BY JOHN FITZGERALD
For decades in Callan, one of the most striking and cherished facets of the local streetscape was a clock.
Though battered looking and antiquated, people swore by it. The sturdy hands that revolved around its aged face recorded the passing of the seconds, minutes, hours and days of their lives with pinpoint accuracy.
The clock bore witness to a town’s cyclical comings and goings in an age when watches were deemed a luxury. And it will forever be associated in local folk memory with the man who displayed it prominently in his shop window: Owen Richardson.
Owen came to Callan in the 30s after operating a mobile picture house business. At that time, he had lived in Ballingarry, County Tipperary. Before Ballingarry, he had spent his childhood years and teens north of the border.
He set up his watch and clock mending shop in Callan following a tragic accident in a Limerick cinema involving a fire that destroyed part of the building.
He quickly won the trust and confidence of locals with his expertise as a mender of timepieces. He worked mainly at night in the latter part of his career. The reason for this, according to Owen, was that the vibrations from passing traffic interfered with his subtle, intricate adjustments and alterations to the innards of watches and clocks.
In the 60s and 70s, cars and lorries, while not as plentiful as today, were sufficiently loud and distracting to impede his concentration.
The level of expertise he brought to his nocturnal profession was every bit as demanding as the skills of a brain surgeon. Indeed, he often likened his occupation to that of a man who had to slice open human beings to get to the roots of whatever ailed them.
He knew every atom of the complex interior of a timepiece. He had a working knowledge of clocks dating to the 1600s. At any one time, he had hundreds of broken, discarded watches and clocks in the shop.
Apart from those dropped in for repair; he avidly collected spare parts from “hopeless cases”, as he described timepieces that were beyond mending. These all served a purpose.
Owen had a large antique clock in the window of his shop. Though showing the effects of advanced age, it was deemed close to infallible as a timekeeper. For decades this clock was an essential and much loved feature of Bridge Street.
It had Roman numerals and a quaint Old World facade that drew sympathetic and flattering commentary from visitors to Callan, as well as commanding the respect of locals who knew Owen Richardson well and looked up to him. Not that he wished them to.
He was a humble man, despite his considerable expertise and intellectual powers.
He shared his vast knowledge of philosophy and a range of other subjects with visitors, many of them locals, who called to his shop during the day.

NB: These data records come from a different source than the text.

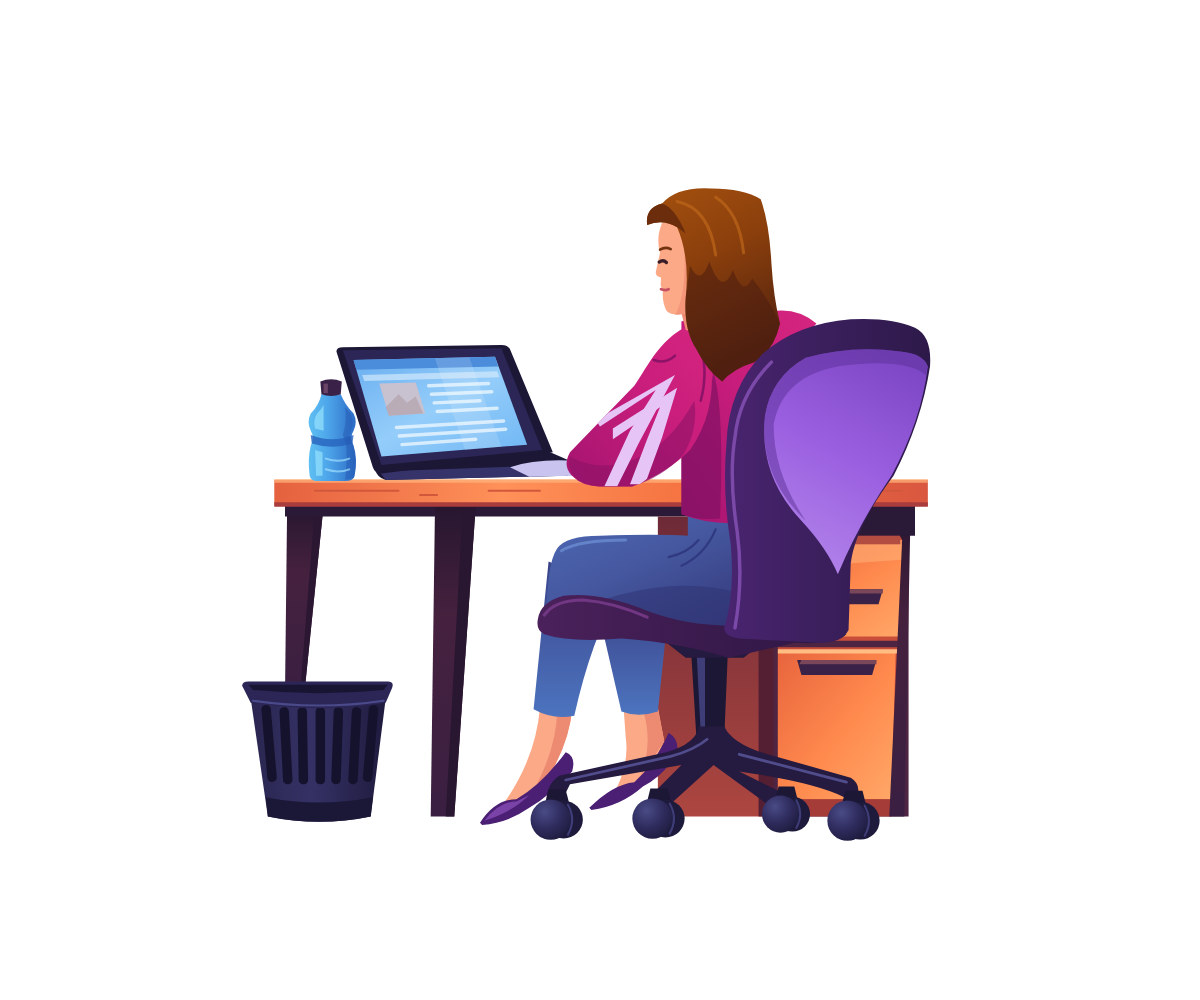
<!DOCTYPE html>
<html lang="en">
<head>
<meta charset="utf-8">
<title>Woman working at a desk</title>
<style>
:root{
  --paper:#ffffff;
  --ink:#251a3f; --ink-deep:#1b1735; --navy:#2b2656; --navy-light:#3f3d78;
  --plum:#3a2147; --plum-dark:#2a1a38; --wine:#4d2542;
  --skin:#fba987; --skin-shade:#ec8a72;
  --magenta:#c31c79; --magenta-dark:#8d1368; --stripe:#e6c4f5;
  --shoe:#4b1f73; --rust:#8f3535; --orange:#f97d45;
}
html,body{margin:0;background:var(--paper);overflow:hidden}
.canvas{display:block;width:1200px;height:1000px;background:var(--paper)}
.ink{fill:var(--ink)} .ink-deep{fill:var(--ink-deep)} .navy{fill:var(--navy)}
.plum{fill:var(--plum)} .plum-dark{fill:var(--plum-dark)} .wine{fill:var(--wine)}
.skin{fill:var(--skin)} .skin-shade{fill:var(--skin-shade)}
.shoe{fill:var(--shoe)}
.line{fill:none;stroke-linecap:round;stroke-linejoin:round}
</style>
</head>
<body>
<svg class="canvas" viewBox="0 0 560 466.67" role="img" aria-label="Woman seen from behind, sitting in a purple office chair and working on a laptop at a wooden desk">
<defs>
  <linearGradient id="desk-top" x1="0" x2="1"><stop offset="0" stop-color="#e5613f"/><stop offset=".35" stop-color="#ff9159"/><stop offset=".65" stop-color="#f4713f"/><stop offset="1" stop-color="#d9573f"/></linearGradient>
  <linearGradient id="desk-leg" x1="0" x2="0" y1="0" y2="1"><stop offset="0" stop-color="#27162f"/><stop offset=".35" stop-color="#45213e"/><stop offset="1" stop-color="#3a1f42"/></linearGradient>
  <linearGradient id="drawer" x1="0" y1="0" x2="1" y2="1"><stop offset="0" stop-color="#e8643d"/><stop offset=".55" stop-color="#ff8a4e"/><stop offset="1" stop-color="#ffa868"/></linearGradient>
  <linearGradient id="cabinet-side" x1="0" x2="0" y1="0" y2="1"><stop offset="0" stop-color="#6d2a37"/><stop offset="1" stop-color="#ad4640"/></linearGradient>
  <linearGradient id="bin-body" x1="0" x2="1"><stop offset="0" stop-color="#2a2650"/><stop offset=".45" stop-color="#353165"/><stop offset="1" stop-color="#1f1b3e"/></linearGradient>
  <linearGradient id="bottle-body" x1="0" x2="1"><stop offset="0" stop-color="#5fc0f2"/><stop offset=".4" stop-color="#4ea6ea"/><stop offset="1" stop-color="#2c6cc6"/></linearGradient>
  <linearGradient id="screen" x1="0" y1="0" x2="1" y2="1"><stop offset="0" stop-color="#69aef0"/><stop offset=".5" stop-color="#94cdfa"/><stop offset="1" stop-color="#6fb6f4"/></linearGradient>
  <linearGradient id="hair" x1="0" y1="0" x2=".35" y2="1"><stop offset="0" stop-color="#a4510f"/><stop offset=".45" stop-color="#8b3f0c"/><stop offset="1" stop-color="#54230f"/></linearGradient>
  <linearGradient id="sweater" x1="0" y1="1" x2="1" y2="0"><stop offset="0" stop-color="#a3146f"/><stop offset=".55" stop-color="#c91d7c"/><stop offset="1" stop-color="#d5267f"/></linearGradient>
  <linearGradient id="jeans" x1="0" y1="0" x2=".8" y2="1"><stop offset="0" stop-color="#4d6ab4"/><stop offset=".5" stop-color="#45579f"/><stop offset="1" stop-color="#363b7d"/></linearGradient>
  <linearGradient id="jeans-calf" x1="0" x2="0" y1="0" y2="1"><stop offset="0" stop-color="#3a4389"/><stop offset="1" stop-color="#4d74bf"/></linearGradient>
  <linearGradient id="chair-panel" x1=".75" y1="0" x2=".35" y2="1"><stop offset="0" stop-color="#7c46c4"/><stop offset=".5" stop-color="#9a5fe0"/><stop offset="1" stop-color="#b283ea"/></linearGradient>
  <linearGradient id="chair-shell" x1="0" x2="1"><stop offset="0" stop-color="#4a2470"/><stop offset=".5" stop-color="#3a1f5c"/><stop offset="1" stop-color="#2d1949"/></linearGradient>
  <linearGradient id="chair-seat" x1="0" x2="1"><stop offset="0" stop-color="#4b215b"/><stop offset="1" stop-color="#2c1643"/></linearGradient>
  <radialGradient id="wheel" cx=".35" cy=".3" r=".8"><stop offset="0" stop-color="#4a4b86"/><stop offset=".5" stop-color="#302d60"/><stop offset="1" stop-color="#1d1a3c"/></radialGradient>
  <clipPath id="sleeve-clip"><path d="M320 152C306 160 303 170 296 180L266 211Q262 218 268 223L278 227H297L318 212Z"/></clipPath>
  <g id="castor">
    <path class="ink-deep" d="M-4-13H4L6-5H-6Z"/>
    <ellipse cx="3" cy="1" rx="9" ry="8.8" fill="#1d1a3c"/>
    <ellipse cx="-3" cy="1" rx="9.4" ry="9.4" fill="url(#wheel)"/>
    <path class="line" d="M5-6Q9 1 5 8" stroke="#3f3d78" stroke-width="1"/>
  </g>
  <rect id="bin-slot" x="-2.2" y="0" width="4.4" height="36" rx="2" fill="#15122e"/>
</defs>

<g id="desk-frame">
  <path fill="url(#desk-leg)" d="M134 236H151L142 324H133Z"/>
  <path fill="#2b1732" d="M147 236H151L142 324H140Z"/>
  <path class="plum-dark" d="M133 235H424V241H133Z"/>
  <path fill="url(#desk-leg)" d="M203 236H222L212 381H201Z"/>
  <path fill="#291630" d="M216 236H222L212 381H208Z"/>
</g>

<g id="cabinet">
  <path fill="url(#cabinet-side)" d="M307 241H363V381H307Z"/>
  <path fill="#551f33" d="M354 241H363V381H354Z"/>
  <path class="wine" d="M361 241H424V381H361Z"/>
  <path fill="#c94e3a" d="M363 250H422V299H363ZM363 302H419V379H363Z"/>
  <path fill="url(#drawer)" d="M363 254H422L420 297H363Z"/>
  <path fill="#ffb27a" d="M396 252H424V261L396 263Z" opacity=".55"/>
  <path fill="url(#drawer)" d="M363 304H418L416 373H363Z"/>
  <path fill="#ffbd83" d="M363 303H419V305H363Z"/>
  <path class="plum" d="M372 308H409L407 315H374Z"/>
  <path fill="#79465a" d="M374 308H409V310H373Z"/>
  <path class="plum" d="M396 275H412L410 282H396Z"/>
  <path fill="#79465a" d="M396 275H412V277H396Z"/>
  <path fill="#a53c38" d="M363 373H416V381H363Z"/>
  <path fill="url(#desk-leg)" d="M425 236H412L421 252L415 381H422Z"/>
  <path class="plum-dark" d="M398 236H427V250H398Z"/>
  <path fill="#b34c41" d="M397 250H420V254H397Z"/>
</g>

<g id="desk-surface">
  <path fill="url(#desk-top)" d="M128 224H433V236H128Z"/>
  <path fill="#ffb37c" d="M128 223.5H433V225.3H128Z" opacity=".75"/>
  <path fill="#a93d3d" d="M128 234.4H433V236.5H128Z"/>
  <path class="line" d="M147 229H186M196 231H204M228 229H252M404 229H421" stroke="#d2583c" stroke-width=".9"/>
</g>

<g id="waste-bin">
  <path fill="url(#bin-body)" d="M117 326H180L173 381Q149 386 125 381Z"/>
  <use href="#bin-slot" transform="translate(124 329) rotate(-5)"/>
  <use href="#bin-slot" transform="translate(132.5 330) rotate(-3)"/>
  <use href="#bin-slot" transform="translate(141 330) rotate(-1)"/>
  <use href="#bin-slot" transform="translate(149.5 330)"/>
  <use href="#bin-slot" transform="translate(158 330) rotate(2)"/>
  <use href="#bin-slot" transform="translate(166.5 330) rotate(3)"/>
  <use href="#bin-slot" transform="translate(174.5 329) rotate(5)"/>
  <path fill="#1a1737" d="M124 372Q149 377 174 372L173 381Q149 386 125 381Z"/>
  <path class="navy" d="M113 320Q113 318 116 318H181Q184 318 183 321L180 328Q149 333 117 328Z"/>
  <path fill="#181532" d="M116 319.5H181L179 322Q149 325 118 322Z"/>
  <path class="line" d="M118 327Q149 331.5 179 327" stroke="#4b4a8a" stroke-width="1"/>
</g>

<g id="water-bottle">
  <path fill="url(#bottle-body)" d="M150 184H159Q161 189 165 193Q167 197 165 201Q163 204 165 208Q167 214 165.500 222Q165 224.500 161 224.500H148Q145 224.500 144.500 222Q143.500 214 145 208Q147 204 145 201Q143 197 145 193Q149 189 150 184Z"/>
  <path fill="#2763bd" d="M145 203Q155 207 165 203L164.500 207Q155 210 145.500 207Z" opacity=".8"/>
  <path fill="#8fdcfb" d="M148 193Q150 191 151 189V201L147 200Q146 196 148 193ZM147 210L150.500 211V222H147.500Z" opacity=".8"/>
  <path fill="#2357b0" d="M161 190Q167 195 163 203L165 208Q167 218 165 223L161 224Q163 208 160 203Q162 196 161 190Z" opacity=".45"/>
  <path class="line" d="M152 214Q158 216 163 214M152 219Q158 221 163 219" stroke="#9fe0ff" stroke-width=".9" opacity=".7"/>
  <path class="plum" d="M149.500 178Q154.500 176 159.500 178L159 184Q154.500 185.500 150 184Z"/>
  <path fill="#6a4568" d="M151 179H153V183.500H151Z"/>
</g>

<g id="laptop">
  <path class="ink-deep" d="M177 212L252 209L268 216L265 222L180 224Q176 223 175 219Z"/>
  <path fill="#35336a" d="M177 220L262 217L267 218.500L265 222L180 224Z"/>
  <path fill="#c9c3ef" d="M238 218Q250 214 268 215V222L247 222.500Z"/>
  <path class="ink-deep" d="M157 164Q157 162 160 162L234 161Q237 161 238 163L258 211L178 221Q175 221 174 218Z"/>
  <path class="navy" d="M160 163.500L234 162.500L253 210L178 217Z"/>
  <path fill="url(#screen)" d="M165 168L231 166.500L246 207.500L178 213Z"/>
  <path fill="#4c8ddb" d="M165 168L231 166.500L232.500 171L166.300 172.500Z"/>
  <path fill="#d7ebfc" d="M169 175L232 173.300L233 176L170 177.800Z" opacity=".65"/>
  <path fill="#c8c1cf" d="M177 179L194 178.500L198.500 193L181.500 194Z"/>
  <path fill="#b2a3ac" d="M180 190L186 184L190 188L194 185L197.500 193L181.500 194Z" opacity=".7"/>
  <path class="line" d="M200 180L228 179M201.300 184L229.500 182.800M202.600 188L224 187M204 192L232 190.500M185 199.500L235 196.500M186.300 203.500L236 200.300M187.600 207.500L222 205" stroke="#eaf6ff" stroke-width="1.6" opacity=".8"/>
  <path fill="#ffffff" d="M203 167.200L219 166.800L234 208.500L217 210Z" opacity=".14"/>
</g>

<g id="woman">
  <g id="far-leg">
    <path class="skin" d="M291 330H307L310 346Q305 357 295 368L285 373Q294 358 292 344Z"/>
    <path class="skin-shade" d="M300 331H307L310 346L299 362Q305 347 300 331Z"/>
    <path class="shoe" d="M275 377Q286 366 296 365Q306 356 312 342Q317 345 316 351Q310 362 300 367Q290 376 276 378Z"/>
    <path fill="url(#jeans-calf)" d="M278 280L312 284L307 332Q298 335 290 332Z"/>
  </g>
  <g id="near-leg">
    <path class="skin" d="M252 330H267Q266 344 258 359L241 377L235 375Q250 354 252 330Z"/>
    <path class="skin-shade" d="M260 331H267Q266 344 258 359L250 367Q260 348 260 331Z"/>
    <path class="shoe" d="M224 384Q231 373 241 373Q253 366 264 351Q269 353 267 360Q257 371 247 377Q237 384 225 385Z"/>
    <path fill="#7a43a8" d="M226 383Q233 374 241 374L247 371Q239 379 226 383Z"/>
    <path fill="url(#jeans-calf)" d="M256 262L289 276Q276 298 268 334Q258 336 249 331Z"/>
    <path fill="url(#jeans)" d="M321 240H346V294H285L255 291Q255 263 260 256Q264 250 280 250Q306 249 321 250Z"/>
    <path fill="#2f3475" d="M270 284Q310 268 342 276V294H260Z" opacity=".55"/>
    <path class="line" d="M334 247Q329 259 318 264M326 252Q321 258 312 260" stroke="#303a80" stroke-width="1"/>
    <path class="line" d="M262 257Q270 252 292 252" stroke="#7191d4" stroke-width="1.3" opacity=".7"/>
  </g>
  <g id="torso">
    <path fill="url(#sweater)" d="M324 148L362 145Q373 144 381 151L360 175L345 244Q331 245 318 240V150Z"/>
    <path fill="#7d1163" d="M318 207Q330 193 333 174Q338 190 336 242Q326 243 318 240Z" opacity=".65"/>
    <path fill="url(#sweater)" d="M325 150C308 157 303 170 296 180L266 211Q262 218 268 223Q272 227 280 227H295Q311 221 322 210Q334 193 332 170Z"/>
    <path fill="#8d1368" d="M266 213Q280 221 297 214Q313 207 324 187Q326 200 319 212Q309 223 295 227H279Q264 225 266 213Z" opacity=".6"/>
    <g clip-path="url(#sleeve-clip)" fill="#e6c4f5">
      <path d="M278 196L315 175L298 207L288 227H282L294 201L306 182L280 199Z"/>
      <path d="M286 200L316 181L309 204L301 226H294L302 205L308 190L286 205Z"/>
    </g>
    <path class="line" d="M326 159Q331 172 327 187M305 168Q311 170 315 166" stroke="#8d1368" stroke-width="1.2"/>
  </g>
  <g id="head">
    <path class="skin-shade" d="M316 138L333 135V157L320 154Z"/>
    <path class="skin" d="M309 104Q306 111 308 118L306 127Q306 129 308.500 129.500L308.300 133L309.300 136Q309 141 311 145Q314 148 322 146L334 130V104Z"/>
    <path fill="#f18f75" d="M319 110H334V145L322 146Q318 147 315 147Q321 137 319 110Z" opacity=".7"/>
    <path class="line" d="M307.600 122.300Q309.500 121 311 122.500" stroke="#3a1c28" stroke-width="1.5"/>
    <path class="line" d="M308 116.500Q310.500 115 313 116.300" stroke="#74330f" stroke-width="1.2"/>
    <path class="line" d="M308.500 135Q310.500 135.700 312 135" stroke="#c64f61" stroke-width="1.3"/>
    <path fill="url(#hair)" d="M302 105Q301 97 309 95Q316 87 332 88Q347 88 355 93Q359 104 360 123Q361 139 364 151Q361 164 352 169Q342 172 337 178Q330 173 325 163Q319 154 320 139Q322 120 316 106Q309 102 302 105Z"/>
    <path fill="#4c1e10" d="M322 124Q327 134 331 122Q337 139 342 126Q347 139 351 130Q359 140 364 151Q361 164 352 169Q342 172 337 178Q330 173 325 163Q319 154 320 139Z" opacity=".55"/>
    <path fill="#6c2d0c" d="M302 105Q301 97 309 95Q315 97 320 109L316 106Q309 102 302 105Z"/>
    <path class="line" d="M316 94Q331 97 334 119M334 92Q345 99 347 118" stroke="#bd661b" stroke-width="1.4" opacity=".7"/>
  </g>
</g>

<g id="office-chair">
  <g id="chair-base">
    <path class="ink-deep" d="M322 296H340L338 344H325Z"/>
    <path fill="#3f3d78" d="M325 303H329L329 342H327Z"/>
    <path class="ink" d="M306 296H361L347 307H320Z"/>
    <path class="ink" d="M326 339H338Q342 348 362 353L397 363Q402 366 400 372H394Q380 365 345 360L365 370V376H359L333 357L311 377H304L306 369L318 357Q289 362 266 366L262 374H255Q255 366 261 362L311 351Q325 347 326 339Z"/>
    <path class="line" d="M264 364L313 353Q324 350 330 345M345 352L395 365" stroke="#514d8d" stroke-width="1.3"/>
    <use href="#castor" transform="translate(260 381.500)"/>
    <use href="#castor" transform="translate(307.500 381)"/>
    <use href="#castor" transform="translate(367 379) scale(.92)"/>
    <use href="#castor" transform="translate(398.500 382)"/>
  </g>
  <g id="chair-seat-pad">
    <path fill="url(#chair-seat)" d="M251 289Q252 281 263 278Q280 276 302 285Q320 292 343 292L395 296Q390 301 371 300L340 307Q318 300 290 298Q266 300 254 296Q250 294 251 289Z"/>
    <path class="line" d="M254 287Q259 280 272 280Q286 281 302 288" stroke="#713783" stroke-width="1.5"/>
  </g>
  <g id="chair-back">
    <path fill="url(#chair-shell)" d="M339 207Q340 181 356 165Q372 151 397 149Q416 148 427 153Q435 157 434 171Q430 197 417 222Q399 246 397 263L396 294Q393 300 383 300L345 298Q338 297 338 293Q343 277 341 254Q337 230 339 207Z"/>
    <path class="line" d="M343 293Q347 270 344 248Q340 222 343 204Q345 184 360 169" stroke="#7b4aa8" stroke-width="1.6"/>
    <path fill="url(#chair-panel)" d="M357 194Q360 176 376 167Q397 161 420 164Q431 165 433 171Q430 196 416 222Q401 244 391 268Q386 256 374 243Q354 222 357 194Z"/>
    <path fill="#5b2f97" d="M357 194Q360 176 376 167Q397 161 420 164Q431 165 433 171L432 175Q424 168 400 170Q366 172 361 198Q361 221 376 243Q354 222 357 194Z" opacity=".5"/>
  </g>
</g>
</svg>
</body>
</html>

They listened to his tales of wonder and woe, and many people came to him for advice on just about any of life’s challenges. Because he knew what made the Callan people tick, as well as knew timepieces.
One woman, unfortunately, took a dislike to a Cuckoo Clock in Owen’s shop window that she complained was continually waking her up at all hours of the morning. Retired midwife, Polly Fennelly lived directly opposite him on the other side of the street.
In the autumn of her years, she stood in her front doorway to greet passers-by, a smallish lady who had a kind word for most people…but a low tolerance threshold for Cuckoo Clocks!
Owen speculated endlessly about the mysterious nature of time itself. He wondered how a world beyond this one could have no passage of time, as we on earth understand the concept. He said he could never imagine a world without clocks.
The building in which he worked changed little over the decades. While time marched on with the constant tick-tick-tick, it seemed to stand still in the Dickensian, shadowy, and almost cave-like shop interior.
(The iconic pictures of Owen Richardson and the clock in the window of his shop were taken by the late Jane O’ Malley who kindly gave them to me to include in a book about Callan back n 2004. Thanks to Peter Brett.for the picture of Lower Bridge Street- a few houses down from Owen’s shop- ripped up for pipe-laying.)
To be continued..